Gianluca Imbriani, spokesperson for the LUNA collaboration underlines that "our knowledge of the cross section of the process of capturing an alpha particle by a 13C nucleus, in the range of astrophysical energies, has so far been based on extrapolations from measurements to higher and from experiments based on indirect techniques, leading to great uncertainties in the determination of the production rate of neutrons in stars ”.
"About 50% of the elements heavier than iron present on Earth and in the Solar System were produced by stars with a mass slightly larger than that of the Sun, which lived before its formation 4.5 billion years ago - says Oscar Straniero, astrophysicist of INAF and collaborator of LUNA -. When they become red giants, ideal conditions develop within these stars for the activation of the 13C(α,n)16O process, which initiates the synthesis of heavy nuclei ".
"Thanks to the greatly reduced background level in the Gran Sasso underground laboratory - add Alba Formicola and Andreas Best, who coordinated the work for this measurement - LUNA is the only experiment to date that has managed to directly measure the process 13C(α,n)16O in the energy window of astrophysical interest, drastically reducing the uncertainties. This will have a great impact on the prediction of the formation of a series of heavy elements, the synthesis of which strongly depends on the speed of this process."
"The LUNA experiment will continue its scientific activity in the next decade thanks to the LUNA-MV project - concludes Matthias Junker, local responsible for the Gran Sasso National Laboratories of the LUNA collaboration -, which will focus on the study of the key processes to determine the evolution of massive stars, important for understanding the chemical composition of the universe."

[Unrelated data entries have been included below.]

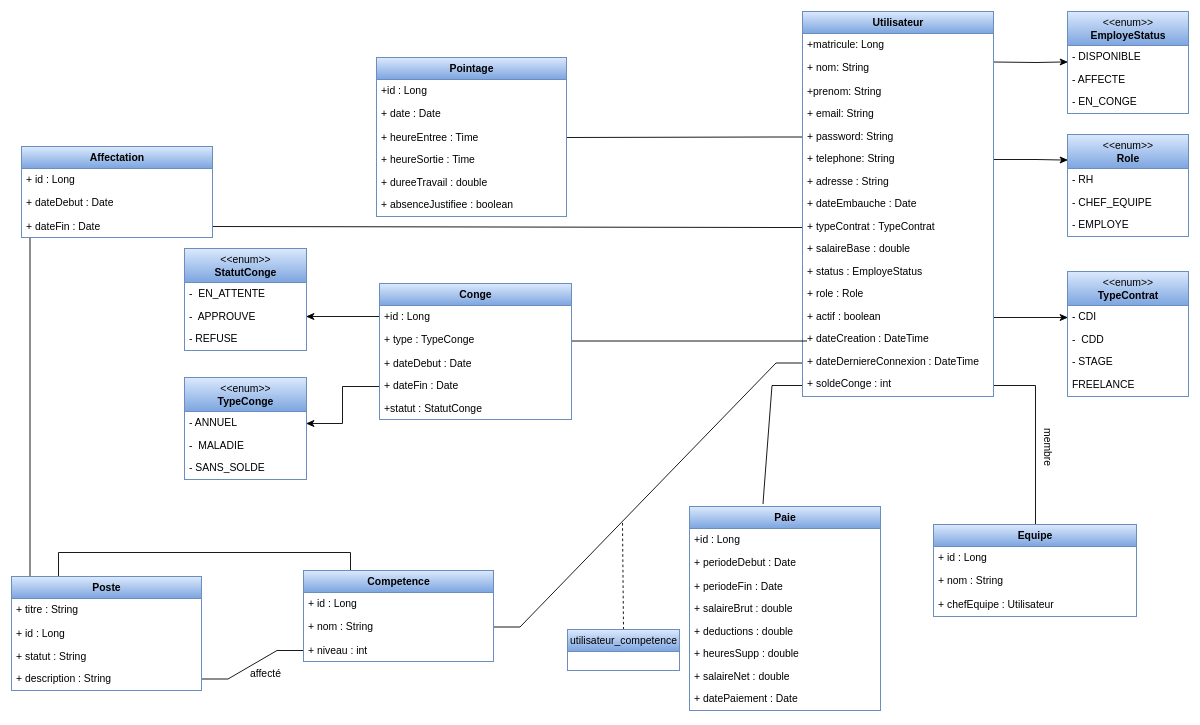
<!DOCTYPE html>
<html lang="fr">
<head>
<meta charset="utf-8">
<title>Diagramme de classes</title>
<style>
:root {
  --paper: #ffffff;
  --ink: #000000;
  --edge: #6c8ebf;
  --head-light: #dae8fc;
  --head-dark: #7ea6e0;
  --row: 22.5px;
}
* { box-sizing: border-box; margin: 0; padding: 0; }
html, body { width: 1200px; height: 725px; overflow: hidden; background: var(--paper); }
.diagram {
  position: relative;
  width: 1200px;
  height: 725px;
  overflow: hidden;
  color: var(--ink);
  font: 10.4px "Liberation Sans", Arial, sans-serif;
}
.class {
  position: absolute;
  left: var(--x);
  top: var(--y);
  width: var(--w);
  height: var(--h);
  display: flex;
  flex-direction: column;
  border: 1px solid var(--edge);
  background: var(--paper);
}
.class header {
  flex: none;
  height: 22px;
  display: flex;
  flex-direction: column;
  align-items: center;
  justify-content: center;
  border-bottom: 1px solid var(--edge);
  background: linear-gradient(var(--head-light), var(--head-dark));
  line-height: 13px;
  white-space: nowrap;
}
.class h2 { font-size: inherit; font-weight: 700; }
.enum header { height: 34px; }
.association h2 { font-weight: 400; }
.class ul { list-style: none; padding-left: 4px; }
.class li { height: var(--row); line-height: var(--row); white-space: pre; }
.class .spaced { margin-top: 1.5px; }
.links { position: absolute; inset: 0; fill: none; stroke: var(--ink); stroke-width: 0.9; }
.links .dashed { stroke-dasharray: 2.6 2.6; }
.links .head { fill: var(--ink); }
.label { position: absolute; line-height: 13px; white-space: nowrap; }
.label-affecte { left: 250px; top: 667px; }
.label-membre { left: 1041px; top: 428px; writing-mode: vertical-rl; }
</style>
</head>
<body>
<main class="diagram">

  <section class="class" style="--x:802px;--y:11px;--w:192px;--h:386px">
    <header><h2>Utilisateur</h2></header>
    <ul>
      <li>+matricule: Long</li>
      <li>+ nom: String</li>
      <li class="spaced">+prenom: String</li>
      <li>+ email: String</li>
      <li>+ password: String</li>
      <li>+ telephone: String</li>
      <li>+ adresse : String</li>
      <li>+ dateEmbauche : Date</li>
      <li>+ typeContrat : TypeContrat</li>
      <li>+ salaireBase : double</li>
      <li>+ status : EmployeStatus</li>
      <li>+ role : Role</li>
      <li>+ actif : boolean</li>
      <li>+ dateCreation : DateTime</li>
      <li>+ dateDerniereConnexion : DateTime</li>
      <li>+ soldeConge : int</li>
    </ul>
  </section>

  <section class="class" style="--x:376px;--y:57px;--w:191px;--h:160px">
    <header><h2>Pointage</h2></header>
    <ul>
      <li>+id : Long</li>
      <li>+ date : Date</li>
      <li class="spaced">+ heureEntree : Time</li>
      <li>+ heureSortie : Time</li>
      <li>+ dureeTravail : double</li>
      <li>+ absenceJustifiee : boolean</li>
    </ul>
  </section>

  <section class="class" style="--x:21px;--y:146px;--w:192px;--h:92px">
    <header><h2>Affectation</h2></header>
    <ul>
      <li>+ id : Long</li>
      <li>+ dateDebut : Date</li>
      <li class="spaced">+ dateFin : Date</li>
    </ul>
  </section>

  <section class="class" style="--x:379px;--y:283px;--w:193px;--h:137px">
    <header><h2>Conge</h2></header>
    <ul>
      <li>+id : Long</li>
      <li>+ type : TypeConge</li>
      <li class="spaced">+ dateDebut : Date</li>
      <li>+ dateFin : Date</li>
      <li>+statut : StatutConge</li>
    </ul>
  </section>

  <section class="class" style="--x:689px;--y:506px;--w:192px;--h:205px">
    <header><h2>Paie</h2></header>
    <ul>
      <li>+id : Long</li>
      <li>+ periodeDebut : Date</li>
      <li class="spaced">+ periodeFin : Date</li>
      <li>+ salaireBrut : double</li>
      <li>+ deductions : double</li>
      <li>+ heuresSupp : double</li>
      <li>+ salaireNet : double</li>
      <li>+ datePaiement : Date</li>
    </ul>
  </section>

  <section class="class" style="--x:933px;--y:524px;--w:204px;--h:93px">
    <header><h2>Equipe</h2></header>
    <ul>
      <li>+ id : Long</li>
      <li>+ nom : String</li>
      <li class="spaced">+ chefEquipe : Utilisateur</li>
    </ul>
  </section>

  <section class="class" style="--x:11px;--y:576px;--w:191px;--h:115px">
    <header><h2>Poste</h2></header>
    <ul>
      <li>+ titre : String</li>
      <li class="spaced">+ id : Long</li>
      <li>+ statut : String</li>
      <li>+ description : String</li>
    </ul>
  </section>

  <section class="class" style="--x:303px;--y:570px;--w:191px;--h:92px">
    <header><h2>Competence</h2></header>
    <ul>
      <li>+ id : Long</li>
      <li>+ nom : String</li>
      <li class="spaced">+ niveau : int</li>
    </ul>
  </section>

  <section class="class association" style="--x:567px;--y:629px;--w:113px;--h:42px">
    <header><h2>utilisateur_competence</h2></header>
  </section>

  <section class="class enum" style="--x:1067px;--y:11px;--w:122px;--h:103px">
    <header><p>&lt;&lt;enum&gt;&gt;</p><h2>EmployeStatus</h2></header>
    <ul>
      <li>- DISPONIBLE</li>
      <li>- AFFECTE</li>
      <li>- EN_CONGE</li>
    </ul>
  </section>

  <section class="class enum" style="--x:1067px;--y:134px;--w:122px;--h:103px">
    <header><p>&lt;&lt;enum&gt;&gt;</p><h2>Role</h2></header>
    <ul>
      <li>- RH</li>
      <li>- CHEF_EQUIPE</li>
      <li>- EMPLOYE</li>
    </ul>
  </section>

  <section class="class enum" style="--x:1067px;--y:271px;--w:122px;--h:126px">
    <header><p>&lt;&lt;enum&gt;&gt;</p><h2>TypeContrat</h2></header>
    <ul>
      <li>- CDI</li>
      <li>-  CDD</li>
      <li>- STAGE</li>
      <li>FREELANCE</li>
    </ul>
  </section>

  <section class="class enum" style="--x:184px;--y:248px;--w:123px;--h:103px">
    <header><p>&lt;&lt;enum&gt;&gt;</p><h2>StatutConge</h2></header>
    <ul>
      <li>-  EN_ATTENTE</li>
      <li>-  APPROUVE</li>
      <li>- REFUSE</li>
    </ul>
  </section>

  <section class="class enum" style="--x:184px;--y:377px;--w:123px;--h:103px">
    <header><p>&lt;&lt;enum&gt;&gt;</p><h2>TypeConge</h2></header>
    <ul>
      <li>- ANNUEL</li>
      <li>-  MALADIE</li>
      <li>- SANS_SOLDE</li>
    </ul>
  </section>

  <svg class="links" width="1200" height="725" viewBox="0 0 1200 725" aria-hidden="true">
    <defs>
      <path id="arrow" class="head" d="M0 0L-7 -3L-5 0L-7 3Z"/>
    </defs>
    <polyline points="567,137.5 776,137 802,137"/>
    <polyline points="213,226.5 776,227.5 802,227.5"/>
    <line x1="572" y1="341" x2="807" y2="341"/>
    <polyline points="802,363 776,363 520,627 494,627"/>
    <polyline points="802,385.5 772,385.5 764,490 763,504"/>
    <polyline points="994,385.5 1035.5,385.5 1035.5,524"/>
    <line x1="30" y1="238" x2="30" y2="576"/>
    <polyline points="58.5,576 58.5,552.5 350.5,552.5 350.5,570"/>
    <polyline points="202,679 228,679 277,650.5 303,650.5"/>
    <line class="dashed" x1="622.5" y1="523" x2="623.5" y2="629"/>
    <polyline points="994,62 1036,62.5 1062,62"/>
    <use href="#arrow" x="1067" y="62"/>
    <polyline points="994,159.5 1036,159.5 1062,160"/>
    <use href="#arrow" x="1067" y="160"/>
    <line x1="994" y1="317.5" x2="1062" y2="317.5"/>
    <use href="#arrow" x="1067" y="317.5"/>
    <line x1="379" y1="316.5" x2="312" y2="316.5"/>
    <use href="#arrow" transform="translate(307 316.5) scale(-1 1)"/>
    <polyline points="379,386.5 342.5,386.5 342.5,423.5 312,423.5"/>
    <use href="#arrow" transform="translate(307 423.5) scale(-1 1)"/>
  </svg>

  <p class="label label-affecte">affecté</p>
  <p class="label label-membre">membre</p>

</main>
</body>
</html>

About 50 scientists from universities and research institutes from Italy, Germany, Hungary and the United Kingdom collaborate with LUNA. For this measurement a contribution in particular should be underlined, and it is that of the Atomki laboratory in Debrecen, Hungary, where targets necessary for this experiment have been developed.
REIS - 06.10.2021